## DATA EXCERPTS
____
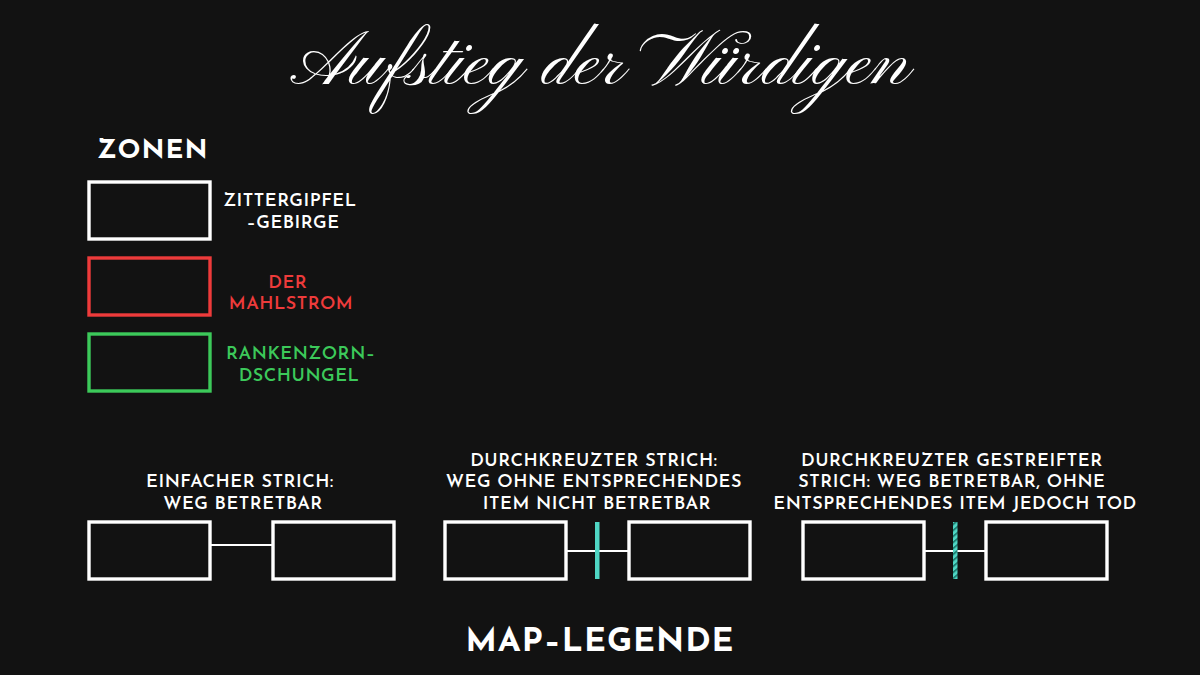
<!DOCTYPE html>
<html lang="de">
<head>
<meta charset="utf-8">
<title>Aufstieg der Würdigen – Map-Legende</title>
<link rel="stylesheet" href="https://fonts.googleapis.com/css2?family=Pinyon+Script&family=Josefin+Sans:wght@600;700&display=swap">
<style>
  :root {
    --bg: #121212;
    --ink: #ffffff;
    --zone-mountain: #ffffff;
    --zone-maelstrom: #ee3b3b;
    --zone-jungle: #3cc95a;
    --gate: #4fd6c4;
    --gate-dark: #1f7f73;
  }
  html, body {
    margin: 0;
    padding: 0;
    width: 1200px;
    height: 675px;
    overflow: hidden;
    background: var(--bg);
  }
  .legend-sheet {
    display: block;
    width: 1200px;
    height: 675px;
  }
  .title {
    font-family: "Pinyon Script", cursive;
    font-size: 76px;
    fill: var(--ink);
  }
  .label {
    font-family: "Josefin Sans", sans-serif;
    font-weight: 600;
    font-size: 18px;
    letter-spacing: 0.5px;
    fill: var(--ink);
  }
  .heading {
    font-family: "Josefin Sans", sans-serif;
    font-weight: 700;
    font-size: 27px;
    letter-spacing: 1px;
    fill: var(--ink);
  }
  .footer-heading {
    font-size: 33px;
  }
  .label-maelstrom { fill: var(--zone-maelstrom); }
  .label-jungle { fill: var(--zone-jungle); }
  .room { fill: none; stroke-width: 3.4; }
  .room-mountain { stroke: var(--zone-mountain); }
  .room-maelstrom { stroke: var(--zone-maelstrom); }
  .room-jungle { stroke: var(--zone-jungle); }
  .path-line { stroke: var(--ink); stroke-width: 2; }
</style>
</head>
<body>
<svg class="legend-sheet" viewBox="0 0 1200 675" xmlns="http://www.w3.org/2000/svg">
  <defs>
    <rect id="room" width="121" height="57"/>
    <pattern id="striped-gate" width="4" height="6" patternUnits="userSpaceOnUse" patternTransform="skewY(-40)">
      <rect width="4" height="6" fill="var(--gate)"/>
      <rect y="3" width="4" height="2.4" fill="var(--gate-dark)"/>
    </pattern>
  </defs>

  <rect width="1200" height="675" fill="var(--bg)"/>

  <text class="title" x="600" y="84" text-anchor="middle">Aufstieg der Würdigen</text>

  <g class="zones">
    <text class="heading" x="97" y="158">ZONEN</text>

    <use href="#room" class="room room-mountain" x="89" y="182"/>
    <text class="label" text-anchor="middle">
      <tspan x="293" y="206">ZITTERGIPFEL</tspan>
      <tspan x="293" y="228">–GEBIRGE</tspan>
    </text>

    <use href="#room" class="room room-maelstrom" x="89" y="258"/>
    <text class="label label-maelstrom" text-anchor="middle">
      <tspan x="291" y="288">DER</tspan>
      <tspan x="291" y="309">MAHLSTROM</tspan>
    </text>

    <use href="#room" class="room room-jungle" x="89" y="334"/>
    <text class="label label-jungle" text-anchor="middle">
      <tspan x="304" y="359">RANKENZORN–</tspan>
      <tspan x="299" y="381">DSCHUNGEL</tspan>
    </text>
  </g>

  <g class="path-open">
    <text class="label" text-anchor="middle">
      <tspan x="243" y="487">EINFACHER STRICH:</tspan>
      <tspan x="243" y="509">WEG BETRETBAR</tspan>
    </text>
    <use href="#room" class="room room-mountain" x="89" y="522"/>
    <line class="path-line" x1="210" y1="545" x2="273" y2="545"/>
    <use href="#room" class="room room-mountain" x="273" y="522"/>
  </g>

  <g class="path-locked">
    <text class="label" text-anchor="middle">
      <tspan x="597" y="466">DURCHKREUZTER STRICH:</tspan>
      <tspan x="597" y="487">WEG OHNE ENTSPRECHENDES</tspan>
      <tspan x="597" y="509">ITEM NICHT BETRETBAR</tspan>
    </text>
    <use href="#room" class="room room-mountain" x="445" y="522"/>
    <line class="path-line" x1="565" y1="551" x2="629" y2="551"/>
    <rect x="595" y="522" width="4.5" height="57" fill="var(--gate)"/>
    <use href="#room" class="room room-mountain" x="629" y="522"/>
  </g>

  <g class="path-deadly">
    <text class="label" text-anchor="middle">
      <tspan x="955" y="466">DURCHKREUZTER GESTREIFTER</tspan>
      <tspan x="955" y="487">STRICH: WEG BETRETBAR, OHNE</tspan>
      <tspan x="955" y="509">ENTSPRECHENDES ITEM JEDOCH TOD</tspan>
    </text>
    <use href="#room" class="room room-mountain" x="803" y="522"/>
    <line class="path-line" x1="924" y1="551" x2="986" y2="551"/>
    <rect x="953" y="522" width="4.5" height="57" fill="url(#striped-gate)"/>
    <use href="#room" class="room room-mountain" x="986" y="522"/>
  </g>

  <text class="heading footer-heading" x="600" y="651" text-anchor="middle">MAP–LEGENDE</text>
</svg>
</body>
</html>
____
## WORK TO COMPLETE
If the string "href" appears in a line of the entries, report the line.

## EXPECTED ANSWER
<link rel="stylesheet" href="https://fonts.googleapis.com/css2?family=Pinyon+Script&family=Josefin+Sans:wght@600;700&display=swap">
    <use href="#room" class="room room-mountain" x="89" y="182"/>
    <use href="#room" class="room room-maelstrom" x="89" y="258"/>
    <use href="#room" class="room room-jungle" x="89" y="334"/>
    <use href="#room" class="room room-mountain" x="89" y="522"/>
    <use href="#room" class="room room-mountain" x="273" y="522"/>
    <use href="#room" class="room room-mountain" x="445" y="522"/>
    <use href="#room" class="room room-mountain" x="629" y="522"/>
    <use href="#room" class="room room-mountain" x="803" y="522"/>
    <use href="#room" class="room room-mountain" x="986" y="522"/>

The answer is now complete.